Unlike dividends which can be scrapped at the discretion of company management, corporate bonds and other credit-linked securities are debt obligations, requiring the issuer to pay investors an agreed amount over a defined time period.

While it’s true that short-term money markets are also providing attractive rates, in an increasingly uncertain environment, securing a consistent income stream with longer-dated maturities could be a prudent decision.

This is especially true for investors who might be looking to transition into retirement or who just want to augment their existing income.

Higher for Longer

With interest rates inching ever closer towards their pinnacle, investors with little-to-no exposure to corporate fixed-income could be overlooking a significant opportunity to lock in desirable rates ahead of any potential future rate cuts.

While this may not be expected anytime soon, things can change quickly, especially if significant cracks begin to appear in the global economy. In such a scenario, returns on short-term cash and equivalents could quickly evaporate, highlighting some of the risk in over-allocating into these asset classes.

Of course, in a severe economic downturn, any significant deterioration in a corporate issuer’s financial position can also lead to losses, but our view is that investing in specific high-quality companies will help to reduce this risk, while still receiving attractive returns.

How the Australian Bond Exchange Can Help

For more information about how corporate fixed-income securities can enhance overall portfolio returns by providing steady and reliable income, speak to an Australian Bond Exchange adviser today.
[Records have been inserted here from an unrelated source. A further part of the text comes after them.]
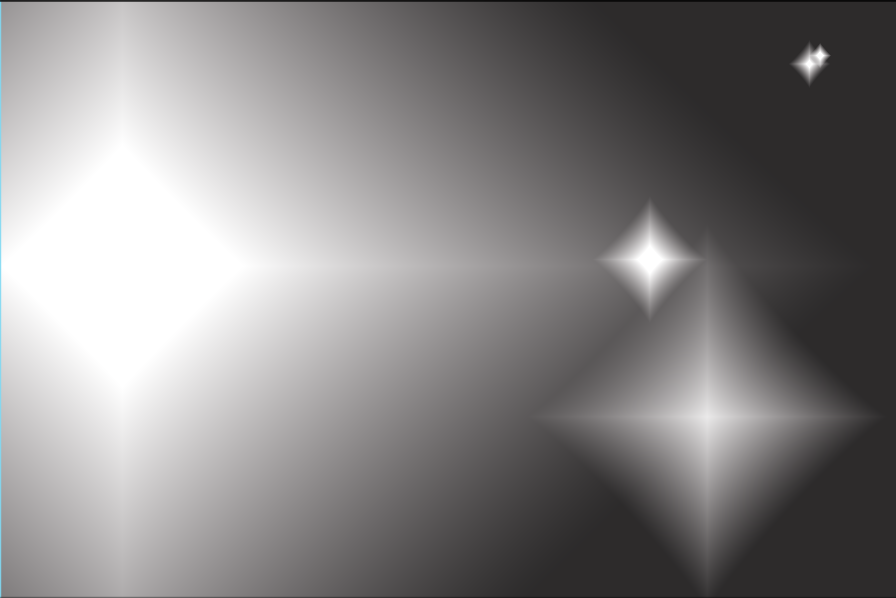
Give the GLSL for this background, as a Shadertoy shader.

```glsl
const float NIGHT = 0.17;
const vec3 WARM_TINT = vec3(0.010, -0.002, 0.0);
const vec3 EDGE_CYAN = vec3(0.50, 0.85, 0.95);

// Diamond distance; a pinch below 1 draws the corners out into rays
float diamondDistance(vec2 p, float pinch) {
    vec2 a = pow(abs(p) + 1e-5, vec2(pinch));
    return pow(a.x + a.y, 1.0 / pinch);
}

// Glow that is full inside the core and fades out at the reach
float starGlow(vec2 p, vec2 center, vec2 reach, float core, float pinch, float falloff) {
    float d = diamondDistance((p - center) / reach, pinch);
    float fade = clamp((1.0 - d) / (1.0 - core), 0.0, 1.0);
    return pow(fade, falloff);
}

// Lays one light over another without clipping
float screenBlend(float base, float light) {
    return 1.0 - (1.0 - base) * (1.0 - light);
}

// Smooth strip that covers coordinates below the given width
float edgeStrip(float x, float width, float blur) {
    return 1.0 - smoothstep(width - blur, width + blur, x);
}

void mainImage(out vec4 fragColor, in vec2 fragCoord) {
    vec2 uv = fragCoord / iResolution.xy;
    vec2 p = uv * vec2(1.5, 1.0);
    float blur = 0.75 / iResolution.y;

    // Large glow and the three smaller stars
    float light = NIGHT;
    light = screenBlend(light, starGlow(p, vec2(0.205, 0.555), vec2(1.26), 0.16, 0.97, 1.25));
    light = screenBlend(light, 0.90 * starGlow(p, vec2(1.184, 0.303), vec2(0.303, 0.325), 0.0, 0.90, 1.15));
    light = screenBlend(light, starGlow(p, vec2(1.088, 0.566), vec2(0.097, 0.108), 0.22, 0.90, 1.2));
    light = screenBlend(light, starGlow(p, vec2(1.355, 0.893), vec2(0.036, 0.041), 0.15, 0.90, 1.2));
    light = screenBlend(light, starGlow(p, vec2(1.373, 0.907), vec2(0.019, 0.022), 0.30, 0.95, 1.0));

    // Slight warmth in the middle tones
    vec3 color = vec3(light) + WARM_TINT * 4.0 * light * (1.0 - light);

    // Thin border lines
    color = mix(color, EDGE_CYAN, 0.9 * edgeStrip(p.x, 0.002, blur));
    color *= 1.0 - 0.8 * edgeStrip(1.0 - p.y, 0.003, blur);
    color *= 1.0 - 0.35 * edgeStrip(p.y, 0.002, blur);

    fragColor = vec4(clamp(color, 0.0, 1.0), 1.0);
}
```
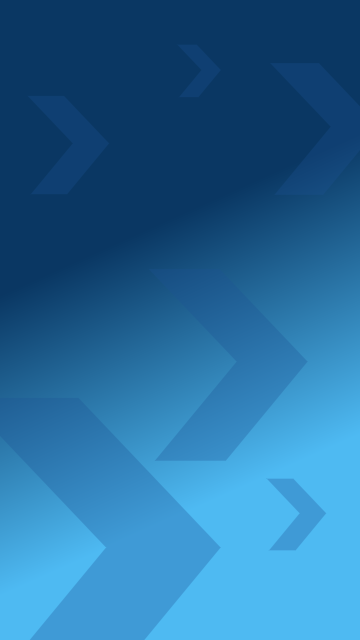
Write a Shadertoy shader that draws this background.

```glsl
// Translucent right-pointing chevrons over a slanted navy-to-sky gradient.
// Each chevron is a band of constant width bent about its apex and cut
// flat at top and bottom; one distance function serves every size.

// Signed distance to a chevron of unit height, apex line on y = 0.
float chevron(vec2 q) {
    float slope = q.y > 0.0 ? 0.95 : 0.825;
    float bentX = q.x + slope * abs(q.y);
    float band = (abs(bentX - 0.645) - 0.185) / sqrt(1.0 + slope * slope);
    float caps = abs(q.y + 0.017) - 0.5;
    return max(band, caps);
}

void mainImage(out vec4 fragColor, in vec2 fragCoord) {
    // Canvas height is one unit; x is stretched to a 9:16 frame.
    vec2 p = fragCoord / iResolution.xy * vec2(0.5625, 1.0);
    float pixel = 1.0 / iResolution.y;

    // Slanted background gradient
    vec3 navy = vec3(0.038, 0.216, 0.388);
    vec3 sky = vec3(0.305, 0.728, 0.95);
    float ramp = clamp((0.538 - p.y + 0.45 * p.x) / 0.469, 0.0, 1.0);
    vec3 color = mix(navy, sky, ramp);

    // Chevrons: left end, apex height, size
    vec3 marks[6] = vec3[6](
        vec3(-0.057, 0.1445, 0.484), vec3(0.232, 0.435, 0.2995),
        vec3(0.043, 0.776, 0.1536), vec3(0.277, 0.8906, 0.082),
        vec3(0.422, 0.802, 0.2057), vec3(0.4167, 0.198, 0.112));
    float nearest = 1.0;
    for (int i = 0; i < 6; i++) {
        vec3 m = marks[i];
        nearest = min(nearest, chevron((p - m.xy) / m.z) * m.z);
    }

    // Tint inside the chevrons
    float cover = 1.0 - smoothstep(-0.7 * pixel, 0.7 * pixel, nearest);
    color = mix(color, vec3(0.11, 0.32, 0.58), 0.3 * cover);

    fragColor = vec4(color, 1.0);
}
```
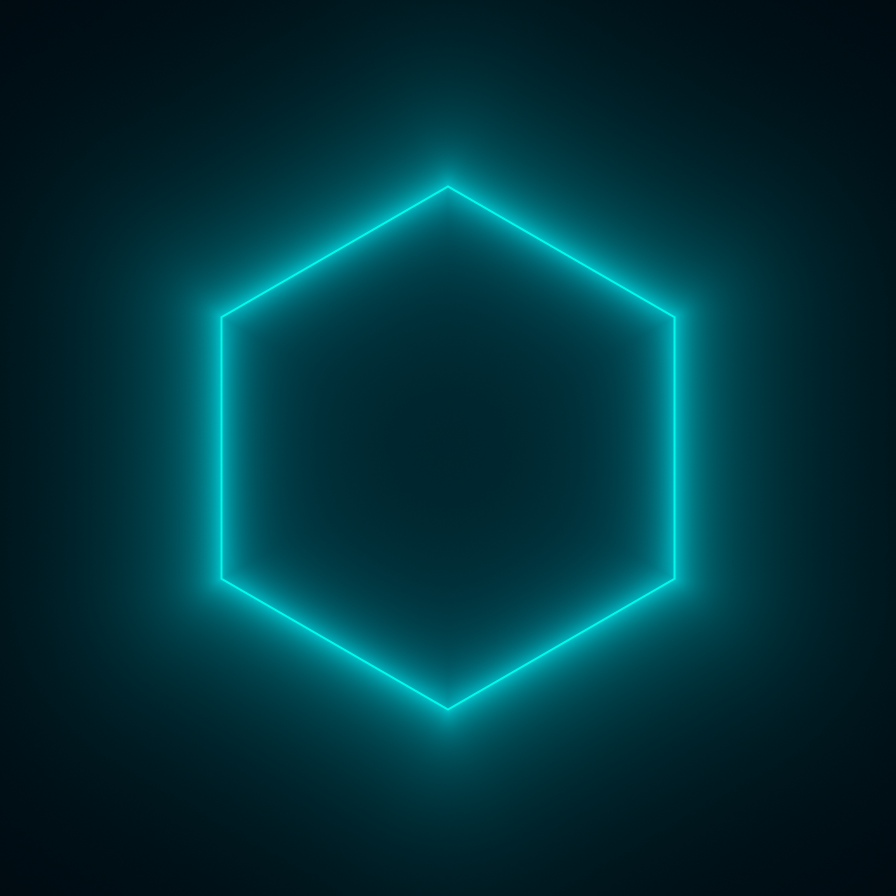
Give the GLSL for this background, as a Shadertoy shader.

```glsl
// A neon hexagon outline glowing on a dark teal ground.
// An exact hexagon distance drives a crisp line and layered exponential halos;
// a soft hexagon distance rounds the inner falloff, and a fine dither hides banding.

// Geometry, in units of the canvas
const float APOTHEM = 0.2528;
const float LINE_HALF_WIDTH = 0.0011;
const float CORNER_SOFTNESS = 0.025;

// Falloff lengths of the halos
const float TIGHT_REACH = 0.020;
const float OUTER_REACH = 0.130;
const float INNER_REACH = 0.080;

// Colours
const vec3 OUTER_BASE = vec3(0.0, 0.030, 0.055);
const vec3 INNER_BASE = vec3(0.0, 0.128, 0.160);
const vec3 OUTER_GLOW = vec3(0.0, 0.380, 0.400);
const vec3 INNER_GLOW = vec3(0.0, 0.230, 0.250);
const vec3 TIGHT_GLOW = vec3(0.0, 0.350, 0.345);
const vec3 LINE_COLOR = vec3(0.0, 0.980, 0.910);
const float DITHER = 1.5 / 255.0;

// Signed distance to a hexagon with upright left and right sides
float hexagonDistance(vec2 p, float apothem) {
    const vec3 k = vec3(-0.866025, 0.5, 0.577350);
    p = abs(p.yx);
    p -= 2.0 * min(dot(k.xy, p), 0.0) * k.xy;
    p -= vec2(clamp(p.x, -k.z * apothem, k.z * apothem), apothem);
    return length(p) * sign(p.y);
}

// Depth below the six sides, blended so that its contours have no creases
float softDepth(vec2 p) {
    float sum = 0.0;
    for (int i = 0; i < 6; i++) {
        float angle = radians(60.0 * float(i));
        vec2 normal = vec2(cos(angle), sin(angle));
        sum += exp(dot(p, normal) / CORNER_SOFTNESS);
    }
    return max(APOTHEM - CORNER_SOFTNESS * log(sum), 0.0);
}

float hash(vec2 p) {
    vec3 q = fract(vec3(p.xyx) * 0.1031);
    q += dot(q, q.yzx + 33.33);
    return fract((q.x + q.y) * q.z);
}

void mainImage(out vec4 fragColor, in vec2 fragCoord) {
    float size = min(iResolution.x, iResolution.y);
    vec2 p = (fragCoord - 0.5 * iResolution.xy) / size;
    float pixel = 1.0 / size;

    float d = hexagonDistance(p, APOTHEM);
    float edge = abs(d);

    // Broad halos on either side of the outline
    vec3 outside = OUTER_BASE + OUTER_GLOW * exp(-edge / OUTER_REACH);
    vec3 inside = INNER_BASE + INNER_GLOW * exp(-softDepth(p) / INNER_REACH);
    vec3 color = mix(inside, outside, smoothstep(-pixel, pixel, d));

    // Tight halo and the line itself
    color += TIGHT_GLOW * exp(-edge / TIGHT_REACH);
    float line = 1.0 - smoothstep(-0.6 * pixel, 0.6 * pixel, edge - LINE_HALF_WIDTH);
    color = mix(color, LINE_COLOR, line);

    // Grain on the lit channels
    color.gb += (hash(fragCoord) - 0.5) * DITHER;
    fragColor = vec4(clamp(color, 0.0, 1.0), 1.0);
}
```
Disclaimer: Australian Bond Exchange Pty Ltd ACN 605 038 935 AFSL 484453 (ABE). This article is intended to provide general information of an educational nature only. It does not constitute the provision of personal advice and does not take into account your personal objectives, financial situation or needs. Before investing with ABE, you should consider the appropriateness of the investment to your particular financial and taxation situation and consider obtaining independent advice before making an investment. Examples in this article are for illustration purposes only and are not a recommendation to buy, sell or hold a particular investment. ABE makes no representation or guarantee as to the availability of a bond with the characteristics described in this article or that an investment made by you will generate the returns in the illustration. Past performance is not an indication of future performance. Investing with ABE is subject to our Client Services and Custody Agreement Terms and Conditions and Financial Services Guide.